INSTRUCTIONS FOR THE TASK
Copy out each line of the listing that has the word "smoothstep" in it.

RECORDS SUPPLIED
╔══

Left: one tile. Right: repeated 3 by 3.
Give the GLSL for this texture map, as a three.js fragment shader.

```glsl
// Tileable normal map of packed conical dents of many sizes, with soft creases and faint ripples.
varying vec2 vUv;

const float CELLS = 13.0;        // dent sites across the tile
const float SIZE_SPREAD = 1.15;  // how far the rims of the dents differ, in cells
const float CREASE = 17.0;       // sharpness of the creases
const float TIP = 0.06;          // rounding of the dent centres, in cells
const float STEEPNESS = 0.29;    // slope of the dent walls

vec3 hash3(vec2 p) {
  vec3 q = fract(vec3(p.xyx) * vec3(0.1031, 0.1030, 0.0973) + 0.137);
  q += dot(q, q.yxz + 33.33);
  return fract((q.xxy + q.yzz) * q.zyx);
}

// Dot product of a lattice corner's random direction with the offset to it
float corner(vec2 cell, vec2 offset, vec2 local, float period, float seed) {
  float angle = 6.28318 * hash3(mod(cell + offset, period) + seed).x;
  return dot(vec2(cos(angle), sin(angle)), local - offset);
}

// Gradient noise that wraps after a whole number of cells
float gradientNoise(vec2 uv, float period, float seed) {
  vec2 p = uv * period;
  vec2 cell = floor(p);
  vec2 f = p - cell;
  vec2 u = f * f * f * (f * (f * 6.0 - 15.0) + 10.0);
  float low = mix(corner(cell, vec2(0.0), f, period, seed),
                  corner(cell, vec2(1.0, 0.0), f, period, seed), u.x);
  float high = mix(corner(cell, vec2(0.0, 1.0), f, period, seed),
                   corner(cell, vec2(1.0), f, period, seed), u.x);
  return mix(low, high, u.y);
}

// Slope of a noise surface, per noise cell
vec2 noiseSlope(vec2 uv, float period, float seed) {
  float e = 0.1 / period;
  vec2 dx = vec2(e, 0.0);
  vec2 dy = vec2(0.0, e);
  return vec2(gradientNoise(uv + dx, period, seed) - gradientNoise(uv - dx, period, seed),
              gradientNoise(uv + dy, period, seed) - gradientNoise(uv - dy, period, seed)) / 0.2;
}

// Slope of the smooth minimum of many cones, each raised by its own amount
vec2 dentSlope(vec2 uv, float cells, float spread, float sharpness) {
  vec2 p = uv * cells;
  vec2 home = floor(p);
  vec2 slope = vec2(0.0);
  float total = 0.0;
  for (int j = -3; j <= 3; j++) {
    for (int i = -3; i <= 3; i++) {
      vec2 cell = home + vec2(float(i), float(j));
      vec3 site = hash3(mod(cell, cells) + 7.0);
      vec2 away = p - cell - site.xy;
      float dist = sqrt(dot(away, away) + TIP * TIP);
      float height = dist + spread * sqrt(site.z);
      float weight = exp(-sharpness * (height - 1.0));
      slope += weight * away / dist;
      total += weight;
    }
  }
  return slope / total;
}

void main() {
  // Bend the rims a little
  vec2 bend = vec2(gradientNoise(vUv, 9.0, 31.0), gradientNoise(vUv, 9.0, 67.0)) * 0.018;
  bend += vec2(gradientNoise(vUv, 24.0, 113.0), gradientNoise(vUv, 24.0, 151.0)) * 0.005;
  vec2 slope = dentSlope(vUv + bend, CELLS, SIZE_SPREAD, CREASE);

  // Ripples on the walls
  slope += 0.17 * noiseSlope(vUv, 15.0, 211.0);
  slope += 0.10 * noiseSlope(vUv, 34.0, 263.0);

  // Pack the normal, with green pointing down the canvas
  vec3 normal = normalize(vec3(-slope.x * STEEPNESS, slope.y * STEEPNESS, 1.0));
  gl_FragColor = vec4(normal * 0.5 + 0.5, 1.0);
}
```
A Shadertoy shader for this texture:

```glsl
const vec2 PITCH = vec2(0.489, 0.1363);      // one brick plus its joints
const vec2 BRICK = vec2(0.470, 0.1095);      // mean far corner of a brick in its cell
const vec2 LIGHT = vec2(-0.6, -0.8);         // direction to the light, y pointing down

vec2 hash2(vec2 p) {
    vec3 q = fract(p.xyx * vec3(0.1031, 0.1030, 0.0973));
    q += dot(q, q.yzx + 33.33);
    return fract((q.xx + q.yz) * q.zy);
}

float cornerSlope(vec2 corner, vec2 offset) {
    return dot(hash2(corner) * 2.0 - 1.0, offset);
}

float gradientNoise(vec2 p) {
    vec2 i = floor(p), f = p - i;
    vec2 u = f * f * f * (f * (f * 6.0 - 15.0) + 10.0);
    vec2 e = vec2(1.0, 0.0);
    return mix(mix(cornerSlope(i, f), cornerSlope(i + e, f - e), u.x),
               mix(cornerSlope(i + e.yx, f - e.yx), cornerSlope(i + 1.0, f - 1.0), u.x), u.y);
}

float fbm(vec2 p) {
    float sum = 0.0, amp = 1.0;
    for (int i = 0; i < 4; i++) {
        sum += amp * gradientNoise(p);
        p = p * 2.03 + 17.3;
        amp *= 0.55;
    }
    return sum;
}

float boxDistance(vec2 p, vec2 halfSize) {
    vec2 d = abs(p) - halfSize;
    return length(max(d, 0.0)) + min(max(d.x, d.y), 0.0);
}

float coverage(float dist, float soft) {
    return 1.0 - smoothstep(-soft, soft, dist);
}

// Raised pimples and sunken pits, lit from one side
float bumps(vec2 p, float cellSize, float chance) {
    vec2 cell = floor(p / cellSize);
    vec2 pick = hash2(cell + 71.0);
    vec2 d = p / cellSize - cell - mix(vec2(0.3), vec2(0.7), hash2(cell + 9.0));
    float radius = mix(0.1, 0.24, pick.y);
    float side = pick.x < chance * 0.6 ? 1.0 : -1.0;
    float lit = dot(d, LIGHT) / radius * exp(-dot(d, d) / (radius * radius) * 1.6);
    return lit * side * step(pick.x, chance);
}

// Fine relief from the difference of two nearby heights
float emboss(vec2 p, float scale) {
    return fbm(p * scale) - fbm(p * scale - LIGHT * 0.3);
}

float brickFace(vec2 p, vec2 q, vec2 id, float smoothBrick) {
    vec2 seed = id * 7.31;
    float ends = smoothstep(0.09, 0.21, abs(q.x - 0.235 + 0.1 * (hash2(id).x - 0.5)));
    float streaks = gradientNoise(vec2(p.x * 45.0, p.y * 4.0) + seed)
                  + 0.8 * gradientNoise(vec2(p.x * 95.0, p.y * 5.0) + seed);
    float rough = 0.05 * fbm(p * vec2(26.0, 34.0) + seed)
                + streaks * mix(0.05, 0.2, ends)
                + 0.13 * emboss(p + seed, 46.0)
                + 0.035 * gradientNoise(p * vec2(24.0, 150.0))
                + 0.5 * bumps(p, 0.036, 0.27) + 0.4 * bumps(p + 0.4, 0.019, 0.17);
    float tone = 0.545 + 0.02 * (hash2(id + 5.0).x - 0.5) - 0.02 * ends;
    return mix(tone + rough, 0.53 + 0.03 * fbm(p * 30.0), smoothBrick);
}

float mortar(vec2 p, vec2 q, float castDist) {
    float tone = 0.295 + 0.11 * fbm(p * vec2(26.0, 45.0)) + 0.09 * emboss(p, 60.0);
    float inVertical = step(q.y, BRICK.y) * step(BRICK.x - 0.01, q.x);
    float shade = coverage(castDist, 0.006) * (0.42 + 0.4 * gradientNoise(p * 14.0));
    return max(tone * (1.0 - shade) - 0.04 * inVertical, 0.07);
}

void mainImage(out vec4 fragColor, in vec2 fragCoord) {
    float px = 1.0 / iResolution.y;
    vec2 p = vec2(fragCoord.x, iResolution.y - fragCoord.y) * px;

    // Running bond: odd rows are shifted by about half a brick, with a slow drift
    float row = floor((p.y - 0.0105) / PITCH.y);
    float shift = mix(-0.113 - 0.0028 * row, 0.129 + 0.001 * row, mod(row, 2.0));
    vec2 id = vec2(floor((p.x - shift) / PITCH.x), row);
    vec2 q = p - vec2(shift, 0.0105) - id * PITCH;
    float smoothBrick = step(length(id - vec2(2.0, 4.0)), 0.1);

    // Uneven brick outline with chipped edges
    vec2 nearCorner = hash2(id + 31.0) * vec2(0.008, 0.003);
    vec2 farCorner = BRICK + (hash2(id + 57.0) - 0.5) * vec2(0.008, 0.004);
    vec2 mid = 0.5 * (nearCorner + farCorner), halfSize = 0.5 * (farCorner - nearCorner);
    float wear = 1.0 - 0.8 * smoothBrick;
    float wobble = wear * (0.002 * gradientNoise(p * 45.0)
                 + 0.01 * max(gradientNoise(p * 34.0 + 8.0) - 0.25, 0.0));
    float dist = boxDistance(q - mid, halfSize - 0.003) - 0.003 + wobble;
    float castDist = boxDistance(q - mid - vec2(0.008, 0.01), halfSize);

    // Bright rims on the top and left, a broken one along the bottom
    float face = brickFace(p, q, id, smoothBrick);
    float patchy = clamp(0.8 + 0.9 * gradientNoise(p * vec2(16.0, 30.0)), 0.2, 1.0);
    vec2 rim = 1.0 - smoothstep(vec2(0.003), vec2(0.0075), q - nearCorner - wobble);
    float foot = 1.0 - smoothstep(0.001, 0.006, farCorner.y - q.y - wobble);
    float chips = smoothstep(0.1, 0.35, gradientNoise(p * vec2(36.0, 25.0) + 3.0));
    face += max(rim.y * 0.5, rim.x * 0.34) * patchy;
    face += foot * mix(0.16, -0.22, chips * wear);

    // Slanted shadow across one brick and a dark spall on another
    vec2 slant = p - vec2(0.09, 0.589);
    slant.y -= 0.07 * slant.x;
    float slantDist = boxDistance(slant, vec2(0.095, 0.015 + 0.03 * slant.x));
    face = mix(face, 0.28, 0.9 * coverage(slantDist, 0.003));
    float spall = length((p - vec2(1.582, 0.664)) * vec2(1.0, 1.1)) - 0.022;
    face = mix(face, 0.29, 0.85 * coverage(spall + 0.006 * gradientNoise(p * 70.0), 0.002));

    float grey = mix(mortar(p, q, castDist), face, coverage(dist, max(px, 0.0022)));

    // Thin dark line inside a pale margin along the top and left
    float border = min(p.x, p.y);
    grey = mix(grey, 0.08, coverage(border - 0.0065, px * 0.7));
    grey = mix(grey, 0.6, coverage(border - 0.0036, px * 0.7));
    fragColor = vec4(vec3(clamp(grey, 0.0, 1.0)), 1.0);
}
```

╚══

EXERCISE RESULT
    return 1.0 - smoothstep(-soft, soft, dist);
    float ends = smoothstep(0.09, 0.21, abs(q.x - 0.235 + 0.1 * (hash2(id).x - 0.5)));
    vec2 rim = 1.0 - smoothstep(vec2(0.003), vec2(0.0075), q - nearCorner - wobble);
    float foot = 1.0 - smoothstep(0.001, 0.006, farCorner.y - q.y - wobble);
    float chips = smoothstep(0.1, 0.35, gradientNoise(p * vec2(36.0, 25.0) + 3.0));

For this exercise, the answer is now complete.